§ Task instructions
For the word "cloud", find each line in the entries where it occurs and copy that line.

[Recorded data]
-*-*-
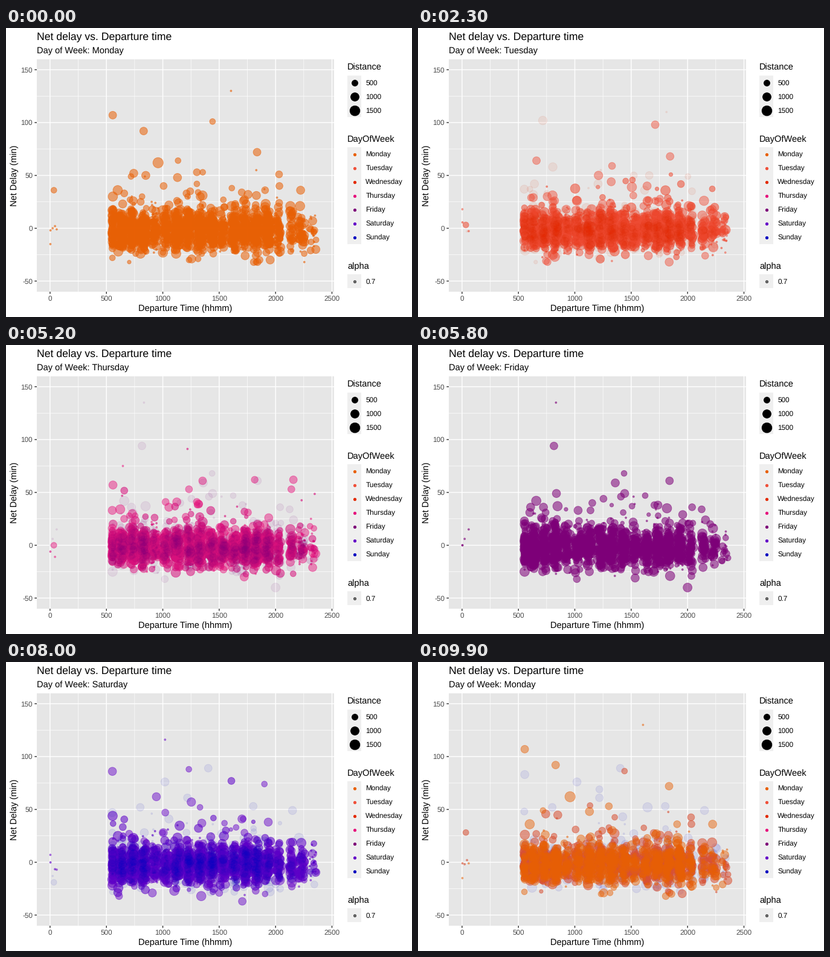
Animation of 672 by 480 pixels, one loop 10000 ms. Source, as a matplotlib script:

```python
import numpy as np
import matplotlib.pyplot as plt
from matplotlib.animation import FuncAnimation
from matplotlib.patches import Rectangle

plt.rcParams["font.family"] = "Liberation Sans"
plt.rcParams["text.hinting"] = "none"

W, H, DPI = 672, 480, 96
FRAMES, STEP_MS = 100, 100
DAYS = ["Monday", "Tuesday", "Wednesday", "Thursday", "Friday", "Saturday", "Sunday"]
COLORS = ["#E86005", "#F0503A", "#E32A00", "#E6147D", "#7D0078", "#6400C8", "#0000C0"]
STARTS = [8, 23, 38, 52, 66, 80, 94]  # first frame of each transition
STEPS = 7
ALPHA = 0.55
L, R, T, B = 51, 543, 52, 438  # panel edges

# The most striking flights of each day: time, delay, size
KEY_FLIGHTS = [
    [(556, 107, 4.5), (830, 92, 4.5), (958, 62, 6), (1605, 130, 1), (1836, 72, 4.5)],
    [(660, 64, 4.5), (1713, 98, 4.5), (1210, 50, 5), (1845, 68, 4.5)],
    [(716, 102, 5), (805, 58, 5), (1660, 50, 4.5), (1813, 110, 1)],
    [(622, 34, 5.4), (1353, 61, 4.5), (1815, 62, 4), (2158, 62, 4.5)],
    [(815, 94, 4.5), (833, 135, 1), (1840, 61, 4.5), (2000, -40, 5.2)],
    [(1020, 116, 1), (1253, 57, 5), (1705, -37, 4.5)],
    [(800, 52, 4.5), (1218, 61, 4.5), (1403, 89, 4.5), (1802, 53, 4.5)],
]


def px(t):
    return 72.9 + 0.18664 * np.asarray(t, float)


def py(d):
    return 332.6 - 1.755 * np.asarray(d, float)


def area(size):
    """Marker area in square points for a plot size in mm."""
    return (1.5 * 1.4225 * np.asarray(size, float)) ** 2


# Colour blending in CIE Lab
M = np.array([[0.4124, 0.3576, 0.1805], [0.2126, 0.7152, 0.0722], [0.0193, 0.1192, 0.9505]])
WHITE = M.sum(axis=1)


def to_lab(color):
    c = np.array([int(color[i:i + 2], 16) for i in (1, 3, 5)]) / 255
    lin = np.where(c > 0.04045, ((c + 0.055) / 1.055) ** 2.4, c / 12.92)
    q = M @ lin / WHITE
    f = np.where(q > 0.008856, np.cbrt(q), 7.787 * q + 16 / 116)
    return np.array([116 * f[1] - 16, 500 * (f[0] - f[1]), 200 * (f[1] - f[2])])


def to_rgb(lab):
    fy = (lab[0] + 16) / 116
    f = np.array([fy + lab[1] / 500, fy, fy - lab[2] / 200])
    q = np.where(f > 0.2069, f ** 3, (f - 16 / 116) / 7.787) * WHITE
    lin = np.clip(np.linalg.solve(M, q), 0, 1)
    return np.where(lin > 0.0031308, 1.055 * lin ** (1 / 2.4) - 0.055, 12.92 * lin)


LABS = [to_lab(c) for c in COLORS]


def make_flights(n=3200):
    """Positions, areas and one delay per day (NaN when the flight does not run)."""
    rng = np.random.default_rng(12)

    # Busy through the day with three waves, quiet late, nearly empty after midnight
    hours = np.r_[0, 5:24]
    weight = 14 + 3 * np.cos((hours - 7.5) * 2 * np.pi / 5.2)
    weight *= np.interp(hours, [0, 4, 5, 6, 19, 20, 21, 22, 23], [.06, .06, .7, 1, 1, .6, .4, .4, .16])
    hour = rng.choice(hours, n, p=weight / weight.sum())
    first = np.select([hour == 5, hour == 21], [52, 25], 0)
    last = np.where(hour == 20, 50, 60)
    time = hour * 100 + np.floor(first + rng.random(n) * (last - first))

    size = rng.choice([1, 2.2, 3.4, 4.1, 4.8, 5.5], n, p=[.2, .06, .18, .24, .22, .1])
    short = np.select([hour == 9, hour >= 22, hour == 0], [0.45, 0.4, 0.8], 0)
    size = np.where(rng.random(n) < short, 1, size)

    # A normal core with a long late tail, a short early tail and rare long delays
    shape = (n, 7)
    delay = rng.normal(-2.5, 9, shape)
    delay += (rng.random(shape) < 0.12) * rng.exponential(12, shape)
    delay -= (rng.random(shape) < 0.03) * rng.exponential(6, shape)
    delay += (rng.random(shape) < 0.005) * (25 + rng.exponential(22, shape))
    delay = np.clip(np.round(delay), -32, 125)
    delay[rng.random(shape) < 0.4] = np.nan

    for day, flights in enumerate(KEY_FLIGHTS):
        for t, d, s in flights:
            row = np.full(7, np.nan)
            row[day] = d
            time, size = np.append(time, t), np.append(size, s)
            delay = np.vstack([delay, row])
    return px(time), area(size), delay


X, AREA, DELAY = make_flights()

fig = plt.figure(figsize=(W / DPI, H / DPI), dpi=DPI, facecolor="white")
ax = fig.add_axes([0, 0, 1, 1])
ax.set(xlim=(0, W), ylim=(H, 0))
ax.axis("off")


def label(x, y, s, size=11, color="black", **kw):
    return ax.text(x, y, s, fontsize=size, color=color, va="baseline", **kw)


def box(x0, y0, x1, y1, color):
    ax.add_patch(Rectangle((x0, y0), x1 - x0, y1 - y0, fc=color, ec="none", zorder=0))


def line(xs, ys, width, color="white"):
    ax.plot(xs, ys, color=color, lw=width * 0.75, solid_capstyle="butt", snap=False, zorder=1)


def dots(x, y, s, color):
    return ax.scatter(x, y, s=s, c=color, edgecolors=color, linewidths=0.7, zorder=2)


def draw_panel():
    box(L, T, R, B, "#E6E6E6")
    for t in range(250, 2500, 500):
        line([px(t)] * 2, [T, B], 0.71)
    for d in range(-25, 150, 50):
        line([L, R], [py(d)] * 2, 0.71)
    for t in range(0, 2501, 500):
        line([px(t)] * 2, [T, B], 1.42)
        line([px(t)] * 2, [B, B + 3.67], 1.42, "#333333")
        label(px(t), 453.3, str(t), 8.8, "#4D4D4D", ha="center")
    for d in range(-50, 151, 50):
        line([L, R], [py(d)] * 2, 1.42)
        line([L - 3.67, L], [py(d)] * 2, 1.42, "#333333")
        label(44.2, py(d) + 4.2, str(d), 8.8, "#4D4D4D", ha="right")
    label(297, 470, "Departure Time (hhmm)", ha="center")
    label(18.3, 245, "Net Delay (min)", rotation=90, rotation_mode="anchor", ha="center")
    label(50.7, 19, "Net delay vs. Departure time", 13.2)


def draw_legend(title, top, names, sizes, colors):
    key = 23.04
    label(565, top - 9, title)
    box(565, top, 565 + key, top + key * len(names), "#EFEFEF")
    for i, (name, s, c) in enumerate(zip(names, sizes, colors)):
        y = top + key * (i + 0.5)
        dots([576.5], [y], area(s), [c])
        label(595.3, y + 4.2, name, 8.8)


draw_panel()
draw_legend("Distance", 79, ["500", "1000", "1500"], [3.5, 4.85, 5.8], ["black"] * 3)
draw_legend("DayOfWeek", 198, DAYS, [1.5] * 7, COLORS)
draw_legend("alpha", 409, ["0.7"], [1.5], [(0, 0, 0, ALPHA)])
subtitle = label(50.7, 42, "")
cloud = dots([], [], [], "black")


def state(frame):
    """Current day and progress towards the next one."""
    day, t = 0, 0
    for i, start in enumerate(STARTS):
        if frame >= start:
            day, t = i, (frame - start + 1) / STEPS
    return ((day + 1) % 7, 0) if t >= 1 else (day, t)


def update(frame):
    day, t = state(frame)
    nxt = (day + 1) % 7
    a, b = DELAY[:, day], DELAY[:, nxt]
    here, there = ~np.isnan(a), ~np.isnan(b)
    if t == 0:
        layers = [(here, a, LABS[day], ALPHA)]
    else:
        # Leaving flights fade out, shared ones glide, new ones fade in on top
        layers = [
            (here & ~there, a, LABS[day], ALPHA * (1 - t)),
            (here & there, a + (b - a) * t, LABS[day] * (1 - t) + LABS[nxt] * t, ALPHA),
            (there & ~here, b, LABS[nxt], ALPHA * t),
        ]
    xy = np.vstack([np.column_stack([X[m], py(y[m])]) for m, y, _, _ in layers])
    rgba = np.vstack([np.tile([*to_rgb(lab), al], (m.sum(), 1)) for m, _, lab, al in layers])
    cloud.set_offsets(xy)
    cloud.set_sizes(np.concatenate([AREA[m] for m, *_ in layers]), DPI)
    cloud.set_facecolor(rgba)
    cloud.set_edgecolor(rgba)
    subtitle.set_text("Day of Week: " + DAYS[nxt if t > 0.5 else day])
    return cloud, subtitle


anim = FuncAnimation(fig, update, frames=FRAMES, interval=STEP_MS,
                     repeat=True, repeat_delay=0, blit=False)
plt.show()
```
-*-*-
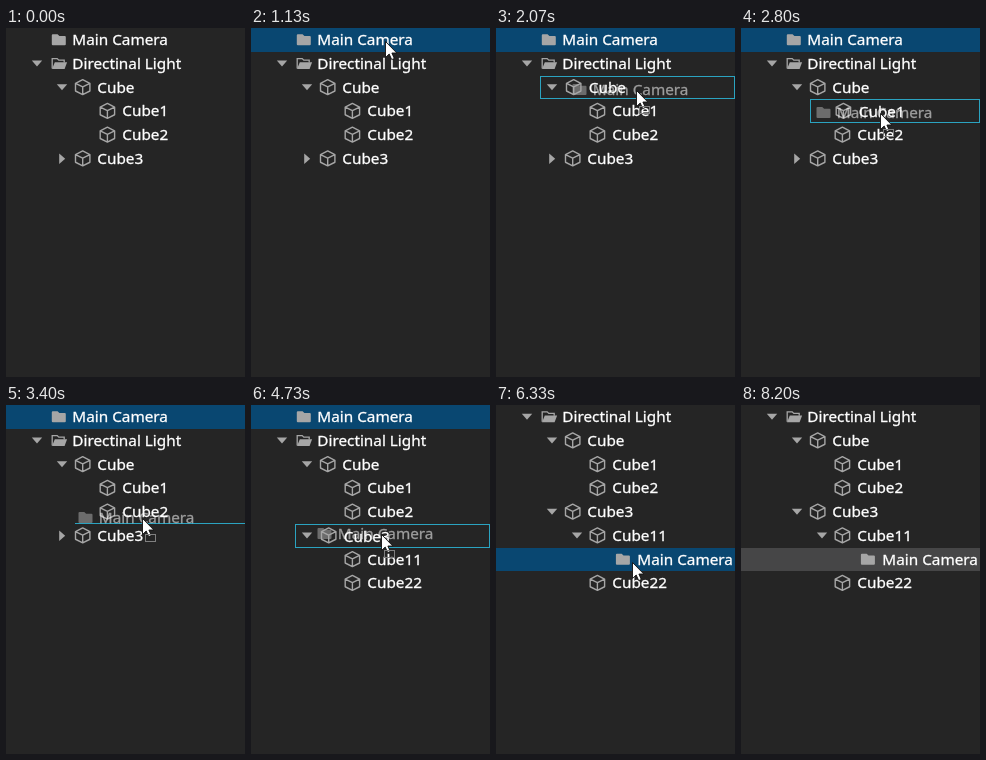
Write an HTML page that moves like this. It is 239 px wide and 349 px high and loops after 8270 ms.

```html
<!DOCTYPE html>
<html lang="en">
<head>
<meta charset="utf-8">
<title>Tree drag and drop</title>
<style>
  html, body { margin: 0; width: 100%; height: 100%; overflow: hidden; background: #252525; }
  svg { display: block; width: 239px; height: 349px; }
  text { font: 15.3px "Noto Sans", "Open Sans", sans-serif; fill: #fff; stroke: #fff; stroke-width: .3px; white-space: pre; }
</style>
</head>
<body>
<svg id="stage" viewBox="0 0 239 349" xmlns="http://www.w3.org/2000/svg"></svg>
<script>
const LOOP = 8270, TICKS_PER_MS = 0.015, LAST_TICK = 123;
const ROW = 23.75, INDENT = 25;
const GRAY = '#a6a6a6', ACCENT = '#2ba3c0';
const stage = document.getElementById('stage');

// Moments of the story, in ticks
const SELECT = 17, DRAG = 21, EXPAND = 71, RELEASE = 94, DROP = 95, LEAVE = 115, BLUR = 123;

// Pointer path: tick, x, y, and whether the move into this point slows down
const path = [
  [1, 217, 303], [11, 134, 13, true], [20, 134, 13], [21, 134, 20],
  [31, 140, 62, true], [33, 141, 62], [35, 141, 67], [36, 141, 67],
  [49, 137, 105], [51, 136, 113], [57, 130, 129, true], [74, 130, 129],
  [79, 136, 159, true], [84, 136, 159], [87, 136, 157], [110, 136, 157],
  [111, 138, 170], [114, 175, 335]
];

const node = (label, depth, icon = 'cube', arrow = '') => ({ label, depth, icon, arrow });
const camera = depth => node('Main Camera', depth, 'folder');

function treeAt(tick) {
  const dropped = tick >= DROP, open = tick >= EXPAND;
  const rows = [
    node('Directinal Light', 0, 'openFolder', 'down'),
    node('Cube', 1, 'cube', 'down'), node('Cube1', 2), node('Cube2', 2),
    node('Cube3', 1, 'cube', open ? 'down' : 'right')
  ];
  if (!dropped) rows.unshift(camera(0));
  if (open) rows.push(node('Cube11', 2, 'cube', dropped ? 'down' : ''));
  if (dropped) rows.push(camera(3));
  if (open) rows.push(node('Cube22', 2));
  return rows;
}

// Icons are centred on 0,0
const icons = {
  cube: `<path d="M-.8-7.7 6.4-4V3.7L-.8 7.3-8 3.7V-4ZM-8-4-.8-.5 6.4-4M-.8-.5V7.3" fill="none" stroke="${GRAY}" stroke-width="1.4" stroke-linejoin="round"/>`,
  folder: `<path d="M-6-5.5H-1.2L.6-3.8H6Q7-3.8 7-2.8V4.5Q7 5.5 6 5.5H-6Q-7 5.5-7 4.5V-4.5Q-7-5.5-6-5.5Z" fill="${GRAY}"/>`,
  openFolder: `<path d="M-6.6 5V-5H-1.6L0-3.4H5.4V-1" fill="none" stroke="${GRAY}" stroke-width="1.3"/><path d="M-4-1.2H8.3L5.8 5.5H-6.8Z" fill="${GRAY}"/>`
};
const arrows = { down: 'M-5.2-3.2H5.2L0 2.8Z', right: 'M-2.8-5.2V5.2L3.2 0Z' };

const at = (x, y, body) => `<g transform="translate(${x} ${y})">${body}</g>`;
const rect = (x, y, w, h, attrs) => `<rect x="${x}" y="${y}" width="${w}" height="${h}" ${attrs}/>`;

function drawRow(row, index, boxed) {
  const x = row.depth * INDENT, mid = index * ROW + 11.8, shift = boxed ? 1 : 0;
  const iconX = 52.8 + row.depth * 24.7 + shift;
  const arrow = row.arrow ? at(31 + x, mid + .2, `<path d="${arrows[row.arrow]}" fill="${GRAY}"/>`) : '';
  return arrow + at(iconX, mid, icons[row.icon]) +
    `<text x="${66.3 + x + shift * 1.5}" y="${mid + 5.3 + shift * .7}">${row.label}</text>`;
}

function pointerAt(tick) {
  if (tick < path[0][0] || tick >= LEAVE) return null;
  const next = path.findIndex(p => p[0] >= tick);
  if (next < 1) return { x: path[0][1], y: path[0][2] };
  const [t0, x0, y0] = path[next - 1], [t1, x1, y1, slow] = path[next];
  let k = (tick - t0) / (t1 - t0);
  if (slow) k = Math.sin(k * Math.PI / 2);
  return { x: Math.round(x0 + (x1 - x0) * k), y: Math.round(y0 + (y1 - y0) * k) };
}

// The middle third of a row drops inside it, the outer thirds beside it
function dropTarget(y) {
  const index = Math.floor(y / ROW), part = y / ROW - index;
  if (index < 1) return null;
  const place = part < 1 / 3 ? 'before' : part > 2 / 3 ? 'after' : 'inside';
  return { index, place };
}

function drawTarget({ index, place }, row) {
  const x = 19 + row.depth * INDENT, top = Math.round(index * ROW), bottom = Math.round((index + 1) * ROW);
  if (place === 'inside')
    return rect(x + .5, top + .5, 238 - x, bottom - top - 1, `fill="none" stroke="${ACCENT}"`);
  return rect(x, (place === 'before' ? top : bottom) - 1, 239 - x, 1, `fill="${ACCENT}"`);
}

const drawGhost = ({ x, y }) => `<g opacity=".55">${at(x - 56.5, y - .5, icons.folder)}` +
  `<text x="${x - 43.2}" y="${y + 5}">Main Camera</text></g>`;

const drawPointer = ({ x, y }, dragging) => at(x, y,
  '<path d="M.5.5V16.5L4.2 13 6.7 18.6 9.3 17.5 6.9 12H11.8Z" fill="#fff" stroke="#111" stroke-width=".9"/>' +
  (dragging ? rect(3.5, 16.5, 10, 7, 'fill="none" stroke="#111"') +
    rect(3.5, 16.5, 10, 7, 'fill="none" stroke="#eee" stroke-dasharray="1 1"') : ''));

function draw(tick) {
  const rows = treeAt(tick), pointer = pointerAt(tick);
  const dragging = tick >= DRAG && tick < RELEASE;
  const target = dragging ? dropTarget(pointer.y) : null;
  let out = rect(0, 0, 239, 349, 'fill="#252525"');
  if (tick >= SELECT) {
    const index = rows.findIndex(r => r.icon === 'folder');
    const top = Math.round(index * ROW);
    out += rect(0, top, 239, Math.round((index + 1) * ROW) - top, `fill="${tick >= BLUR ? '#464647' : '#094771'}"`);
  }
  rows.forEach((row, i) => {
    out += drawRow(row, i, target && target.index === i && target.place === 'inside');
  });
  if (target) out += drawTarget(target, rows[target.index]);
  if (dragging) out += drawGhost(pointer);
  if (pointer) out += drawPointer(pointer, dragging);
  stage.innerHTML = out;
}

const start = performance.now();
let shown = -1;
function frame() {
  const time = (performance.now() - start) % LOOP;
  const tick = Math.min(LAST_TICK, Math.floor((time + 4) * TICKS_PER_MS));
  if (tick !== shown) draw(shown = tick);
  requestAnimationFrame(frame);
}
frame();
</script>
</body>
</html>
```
-*-*-
§ Answer section
cloud = dots([], [], [], "black")
    cloud.set_offsets(xy)
    cloud.set_sizes(np.concatenate([AREA[m] for m, *_ in layers]), DPI)
    cloud.set_facecolor(rgba)
    cloud.set_edgecolor(rgba)
    return cloud, subtitle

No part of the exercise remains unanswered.